Dodging ULEZ, vehicle tax and more with my old Triumph

My T140v Triumph Bonneville enjoys Vehicle of Historical Interest status, which means it's exempt from ULEZ, vehicle tax and more

Dodging ULEZ, vehicle tax and more with my old Triumph

When my motorcycle-loving grandad cashed in his chips, he left me enough wedge to fulfil a lifelong dream (if you can call aged 21 ‘lifelong’) in the purchase of a US-spec T140v Triumph Bonneville. Getting hold of one in the early 90s wasn’t as simple as it sounds, so I had one shipped over from Ohio and got it registered in the UK.

To be honest, it was a bit of a mess, the brown glitter flake tank and neglected brightwork made it look a bit like an iridescent turd but, despite the generic leaks, it was love at first kick and I vowed to never, ever let her go. But as time went on, it was obvious that the Triumph wasn’t really up for day-to-day use despite luxuries such as a new wiring loom c/o Steve at Baron’s Speed Shop, Mikuni carbs and eventually managing to keep more of the oil inside than out. So, alongside my Triumph, a succession of more modern bikes came and went until a couple of winters ago I decided to re-think the situation.

Having never had the luxury of owning a garage (I live in East London, innit) I’ve always had to park my bikes in various alfresco locations within sight of my dwellings. But leaving an old British bike outside under covers, however waterproof they claim to be, isn’t a good idea. I decided that I’d store the Bonnie at my folks in leafy suburbia and periodically commute on my 1998 Honda Fireblade where I’d exchange my Japanese weapon for a more sedate burble over the Surrey Downs, weather permitting of course.

I figured I could save some coin too. A bike garaged at a postcode not associated with random killing would reduce my premium, as would putting her on SORN for a few of the colder months. But the best thing of all would be to declare my bike, at over forty years old, a Vehicle of Historical Interest (VHI) and therefore make it exempt from road tax, the MOT and the bloody ULEZ.

The problem was that the bike was a US import and wasn’t UK-registered until it was imported in the early 90s: as far as the UK Gov was concerned, the paperwork didn’t stipulate it had been, and I quote, "built or first registered more than 40 years ago". In short, not entitled to its VHI.

Then dad came to the rescue, being a classic biker himself (fun fact: Steve Parrish bought his old Panther) he’d done some digging before discovering that the nice people at The Vintage Motorcycle Club (VMCC) would, for a non-members fee of £150.00, confirm the correct data of its manufacture and get it correctly classed as a VHI. A few weeks later I was forever spared annual road tax, the subsequent MOT and was free to pollute central London as loudly as I wanted, 24 hours a day.

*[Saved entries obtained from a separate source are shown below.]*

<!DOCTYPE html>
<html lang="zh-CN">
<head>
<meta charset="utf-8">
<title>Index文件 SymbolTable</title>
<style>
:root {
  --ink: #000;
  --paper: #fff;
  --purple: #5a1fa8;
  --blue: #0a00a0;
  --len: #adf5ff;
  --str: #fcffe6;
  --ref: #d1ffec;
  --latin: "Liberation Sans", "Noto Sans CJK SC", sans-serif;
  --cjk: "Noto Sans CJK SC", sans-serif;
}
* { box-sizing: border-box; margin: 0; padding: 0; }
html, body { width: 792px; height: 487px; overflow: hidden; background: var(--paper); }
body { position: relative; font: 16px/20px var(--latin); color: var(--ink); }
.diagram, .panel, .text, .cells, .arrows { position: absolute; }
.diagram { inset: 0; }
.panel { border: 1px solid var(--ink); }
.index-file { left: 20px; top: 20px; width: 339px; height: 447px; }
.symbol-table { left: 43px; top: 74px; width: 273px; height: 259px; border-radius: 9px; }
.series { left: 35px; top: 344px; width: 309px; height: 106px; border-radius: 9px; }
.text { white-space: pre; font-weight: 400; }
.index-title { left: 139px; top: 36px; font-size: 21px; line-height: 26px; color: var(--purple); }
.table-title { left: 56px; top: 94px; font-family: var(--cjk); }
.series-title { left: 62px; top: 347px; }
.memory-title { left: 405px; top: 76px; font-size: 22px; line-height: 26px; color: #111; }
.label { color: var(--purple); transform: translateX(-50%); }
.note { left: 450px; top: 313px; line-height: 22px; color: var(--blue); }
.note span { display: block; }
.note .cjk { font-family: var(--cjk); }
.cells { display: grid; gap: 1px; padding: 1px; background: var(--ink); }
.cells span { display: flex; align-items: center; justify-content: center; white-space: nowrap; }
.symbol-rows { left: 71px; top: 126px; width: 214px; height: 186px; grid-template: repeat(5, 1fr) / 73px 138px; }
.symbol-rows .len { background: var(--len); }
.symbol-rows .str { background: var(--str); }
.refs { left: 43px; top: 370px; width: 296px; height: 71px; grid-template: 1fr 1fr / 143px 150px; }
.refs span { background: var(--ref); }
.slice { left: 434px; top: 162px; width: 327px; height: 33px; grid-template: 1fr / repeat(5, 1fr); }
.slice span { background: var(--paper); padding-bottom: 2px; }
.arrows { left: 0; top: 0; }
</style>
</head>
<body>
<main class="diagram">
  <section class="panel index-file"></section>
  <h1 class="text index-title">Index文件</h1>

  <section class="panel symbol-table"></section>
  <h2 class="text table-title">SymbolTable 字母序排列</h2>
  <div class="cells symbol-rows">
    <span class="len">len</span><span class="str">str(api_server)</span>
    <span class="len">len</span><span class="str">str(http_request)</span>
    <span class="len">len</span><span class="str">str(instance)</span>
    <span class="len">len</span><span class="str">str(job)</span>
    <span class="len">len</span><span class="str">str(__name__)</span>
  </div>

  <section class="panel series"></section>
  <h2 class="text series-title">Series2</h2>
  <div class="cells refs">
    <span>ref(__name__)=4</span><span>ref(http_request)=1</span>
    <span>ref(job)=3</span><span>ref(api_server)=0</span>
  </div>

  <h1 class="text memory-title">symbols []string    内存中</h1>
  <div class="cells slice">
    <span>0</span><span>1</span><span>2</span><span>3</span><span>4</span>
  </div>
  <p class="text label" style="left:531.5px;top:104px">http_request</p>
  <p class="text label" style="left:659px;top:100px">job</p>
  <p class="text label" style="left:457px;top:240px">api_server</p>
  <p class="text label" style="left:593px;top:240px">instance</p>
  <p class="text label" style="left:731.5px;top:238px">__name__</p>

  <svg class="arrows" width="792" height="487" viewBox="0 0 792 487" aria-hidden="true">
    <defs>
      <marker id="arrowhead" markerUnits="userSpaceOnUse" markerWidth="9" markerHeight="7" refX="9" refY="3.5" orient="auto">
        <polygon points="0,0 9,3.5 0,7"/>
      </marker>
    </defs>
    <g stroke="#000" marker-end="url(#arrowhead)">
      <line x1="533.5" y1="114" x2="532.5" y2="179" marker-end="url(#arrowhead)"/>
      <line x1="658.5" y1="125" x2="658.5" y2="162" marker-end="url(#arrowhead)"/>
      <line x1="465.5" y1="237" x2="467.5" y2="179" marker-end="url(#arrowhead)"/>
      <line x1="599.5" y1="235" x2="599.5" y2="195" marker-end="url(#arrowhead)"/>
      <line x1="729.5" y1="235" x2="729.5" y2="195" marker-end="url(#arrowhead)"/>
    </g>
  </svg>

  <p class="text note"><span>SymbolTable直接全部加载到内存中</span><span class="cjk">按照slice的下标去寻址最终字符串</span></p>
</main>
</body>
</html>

So, how do you jump on the VHI bandwagon? Well, so long as the motorcycle in question is officially 40 years old and I quote (again) ‘no ‘substantial changes’ have been made to the vehicle in the last 30 years, for example replacing the chassis, body, axles or engine to change the way the vehicle works,’ you could be cruising around town as described above. Or not, as the case may be.

Look, I love my 70s Triumph but it’s a bit of a nail. It requires constant attention, the patience of a saint and more than a bit of technical know-how and/or a handy dad. If you want one, you’ll already know why and good luck to you.

As for everyone else, you may be surprised to learn that 1983 puts you within reach of Yamaha’s seminal 350LC or Suzuki’s insane RG250 Gamma, Kawasaki’s GPZ750 Turbo is for the taking (wait a year and GPZ900R is up for grabs too) as is Yamaha’s bulletproof XJ600 and, if you’re up for some muscle, how about Honda’s CB1100F? I’m not going to list every single bike manufactured on or before 1983, but if you’re up for cheaper insurance, no more tax or MOT and getting one over on the Mayor of London, you know what to do.

Finally, it’s worth mentioning if you’re being forced to pay 18 quid a day to ride in central London, Riverside Motorcycles in Bow might be able to help. My ‘Blade, on paper, didn’t meet the ULEZ requirements, though some bikes have the potential to be tuned into permissibility. Unfortunately, after a spot of fettling, it was decided that the only way the Honda would pass would be to spend £350 (or 19.4 trips) and have a catalytic converter
fitted which, reader, is precisely what I did. Join me.